I think companies always change, grow and improve. If they don’t, they stagnate and will ultimately fail to keep on top of market trends. But changing things doesn’t mean they were wrong previously, just that things have moved on.
What is your favourite aspect of being an entrepreneur?
My favourite aspect of being an entrepreneur is feeling like you’re making a difference. It’s truly amazing to see photos of children wearing my clothes. I love getting feedback from parents who say, ‘my son loves pink but we can never find things on the high street for him. We are so delighted we found your clothes!’ It really is true that small business owners do a little happy dance and I hope that feeling never wears off.
It’s also great to feel you have control of the brand and be able to make positive changes. For example, this year we committed to donating 1% of turnover to Young Minds, a charity supporting children and young adults through mental health challenges. This is a cause that I feel passionate about but also one that fits with the brand, so it’s great to be able to do something about it.
Being an entrepreneur also encourages you to keep learning new skills and challenging yourself, which I love!
What is your LEAST favourite aspect of being an entrepreneur?
Being an entrepreneur can be really draining sometimes. It’s difficult keeping on top of everything and constantly having to find the energy to stay motivated and be inspired. It’s also difficult to take a break, as customers can message you through social media at any time. Of course, you don’t have to respond straight away, but I always feel like I want to. I also take it really personally if a customer is not 100% happy, but that’s my own challenge to deal with!
What books, podcasts or other resources have inspired and influenced your business journey?
I have a tonne of business books on my bookshelf but, despite my love of reading, I find I rarely pick them up. I’m the sort of person that prefers to learn by doing. That said, I’ve found some really great business podcasts, resources and content online that has really helped me.

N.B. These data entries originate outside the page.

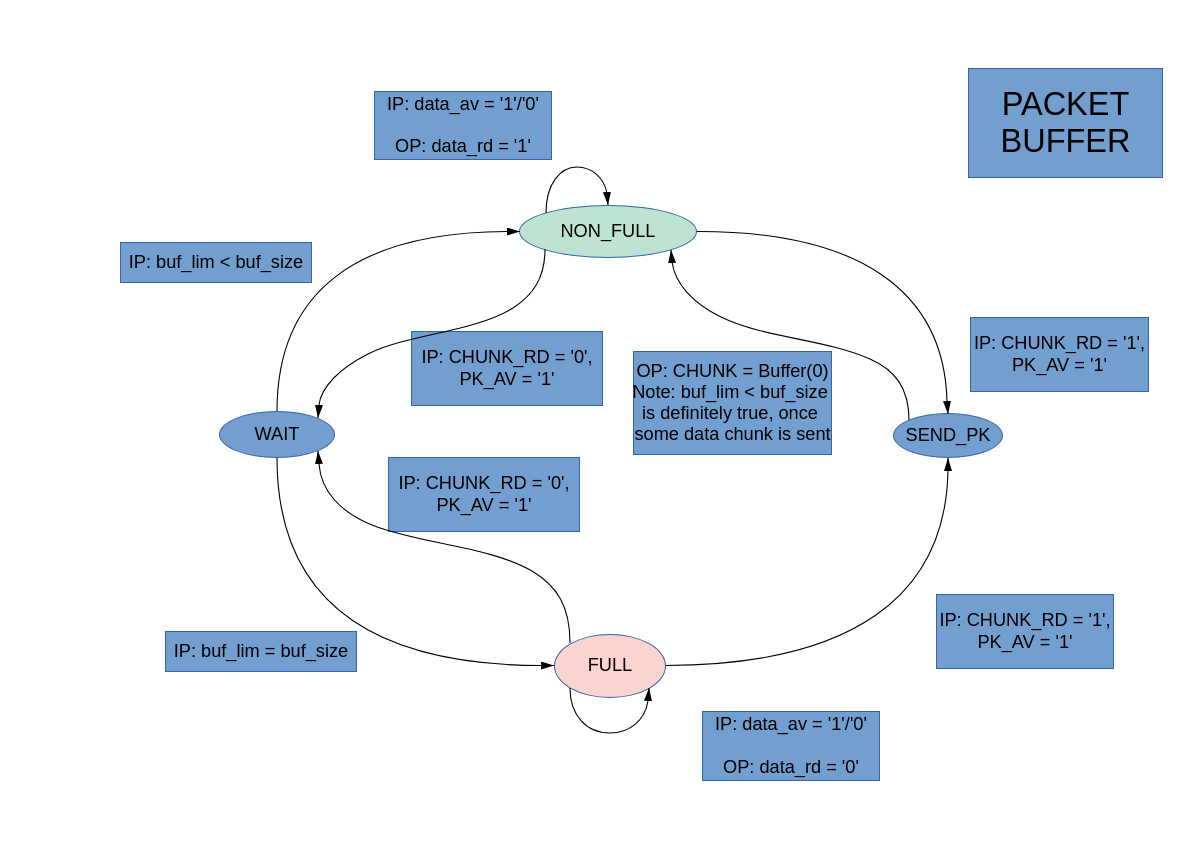
<!DOCTYPE html>
<html lang="en">
<head>
<meta charset="utf-8">
<title>Packet buffer state diagram</title>
<style>
  :root {
    --paper: #ffffff;
    --ink: #000000;
    --blue: #729fcf;
    --outline: #3465a4;
    --green: #bee3d3;
    --pink: #fbd3d1;
  }
  * { box-sizing: border-box; }
  html, body { margin: 0; background: var(--paper); }
  .diagram {
    position: relative;
    width: 1200px;
    height: 849px;
    overflow: hidden;
    background: var(--paper);
    color: var(--ink);
    font: 18.2px/21.2px "Liberation Sans", Arial, sans-serif;
  }
  .label, .state, .title {
    position: absolute;
    left: var(--x);
    top: var(--y);
    width: var(--w);
    height: var(--h);
    margin: 0;
    display: flex;
    align-items: center;
    justify-content: center;
    text-align: center;
    white-space: pre;
    background: var(--blue);
    border: 1px solid var(--outline);
  }
  .title { font-size: 32.5px; line-height: 37px; font-weight: 400; }
  .state { border-radius: 50%; }
  .state.non-full { background: var(--green); }
  .state.full { background: var(--pink); }
  .transitions { position: absolute; left: 0; top: 0; }
  .transitions .lines { fill: none; stroke: var(--ink); stroke-width: 1.1; }
  .transitions marker { fill: var(--ink); }
</style>
</head>
<body>
<main class="diagram">
  <h1 class="title" style="--x:968px;--y:68px;--w:195px;--h:110px">PACKET
BUFFER</h1>

  <p class="label" style="--x:374px;--y:91px;--w:178px;--h:69px">IP: data_av = '1'/'0'

OP: data_rd = '1'</p>
  <p class="label" style="--x:120px;--y:242px;--w:192px;--h:41px">IP: buf_lim &lt; buf_size</p>
  <p class="label" style="--x:411px;--y:331px;--w:192px;--h:75px">IP: CHUNK_RD = '0',
PK_AV = '1'</p>
  <p class="label" style="--x:388px;--y:457px;--w:192px;--h:75px">IP: CHUNK_RD = '0',
PK_AV = '1'</p>
  <p class="label" style="--x:633px;--y:351px;--w:199px;--h:104px">OP: CHUNK = Buffer(0)
Note: buf_lim &lt; buf_size 
is definitely true, once 
some data chunk is sent</p>
  <p class="label" style="--x:970px;--y:317px;--w:179px;--h:75px">IP: CHUNK_RD = '1',
PK_AV = '1'</p>
  <p class="label" style="--x:936px;--y:594px;--w:178px;--h:75px">IP: CHUNK_RD = '1',
PK_AV = '1'</p>
  <p class="label" style="--x:165px;--y:631px;--w:192px;--h:41px">IP: buf_lim = buf_size</p>
  <p class="label" style="--x:702px;--y:711px;--w:178px;--h:70px">IP: data_av = '1'/'0'

OP: data_rd = '0'</p>

  <div class="state non-full" style="--x:519px;--y:205px;--w:178px;--h:53px">NON_FULL</div>
  <div class="state" style="--x:219px;--y:411px;--w:116px;--h:47px">WAIT</div>
  <div class="state" style="--x:893px;--y:413px;--w:110px;--h:45px">SEND_PK</div>
  <div class="state full" style="--x:554px;--y:634px;--w:112px;--h:64px">FULL</div>

  <svg class="transitions" width="1200" height="849" viewBox="0 0 1200 849" role="img" aria-label="Arrows between the states">
    <defs>
      <marker id="arrow" viewBox="0 0 13 8" refX="13" refY="4" markerWidth="13" markerHeight="8" markerUnits="userSpaceOnUse" orient="auto">
        <polygon points="0,0 13,4 0,8"/>
      </marker>
    </defs>
    <g class="lines" marker-end="none">
      <g id="non-full-loop">
        <path d="M546 213C546 184 560 167 577 167C592 167 604 178 607 193L608 205" marker-end="url(#arrow)"/>
      </g>
      <g id="wait-to-non-full">
        <path d="M277 411C277 292 356 232 507 231.5H520" marker-end="url(#arrow)"/>
      </g>
      <g id="non-full-to-wait">
        <path d="M545 249C545 278 533 295 513 308C474 332 408 334 368 354C340 368 321 387 319 405L318 418" marker-end="url(#arrow)"/>
      </g>
      <g id="non-full-to-send">
        <path d="M697 231.5C858 231 944 290 947 401L948 414" marker-end="url(#arrow)"/>
      </g>
      <g id="send-to-non-full">
        <path d="M909 420C909 388 895 370 870 359C825 339 764 338 721 317C692 303 675 283 672 262L671 250" marker-end="url(#arrow)"/>
      </g>
      <g id="wait-to-full">
        <path d="M277 458C277 594 362 665 540 665.5H554" marker-end="url(#arrow)"/>
      </g>
      <g id="full-to-wait">
        <path d="M570 643C570 606 557 586 532 571C489 546 419 544 372 525C340 512 321 491 319 464L318 451" marker-end="url(#arrow)"/>
      </g>
      <g id="full-to-send">
        <path d="M666 665.5C850 665 946 598 948 470V458" marker-end="url(#arrow)"/>
      </g>
      <g id="full-loop">
        <path d="M570 688C570 715 586 733 610 733C630 733 645 720 648 701L649 688" marker-end="url(#arrow)"/>
      </g>
    </g>
  </svg>
</main>
</body>
</html>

Janet Murrey is well known for her advice on marketing content creation and I’d definitely recommend her groups and courses. Sometimes you just need to hear from other business owners that the challenges you face are normal, or you want to celebrate success with other people who will understand. Business networks, Facebook groups or even finding other small business owners locally who you can meet up with, can be really helpful in inspiring you and supporting you.
Where do you see your business 2-3 years from now?
Two to three years from now, I’d like to see the business with a much larger range of products, a couple of employees supporting with admin and handling orders, and starting to look at the next stage of growth, which may include bringing the manufacturing in-house.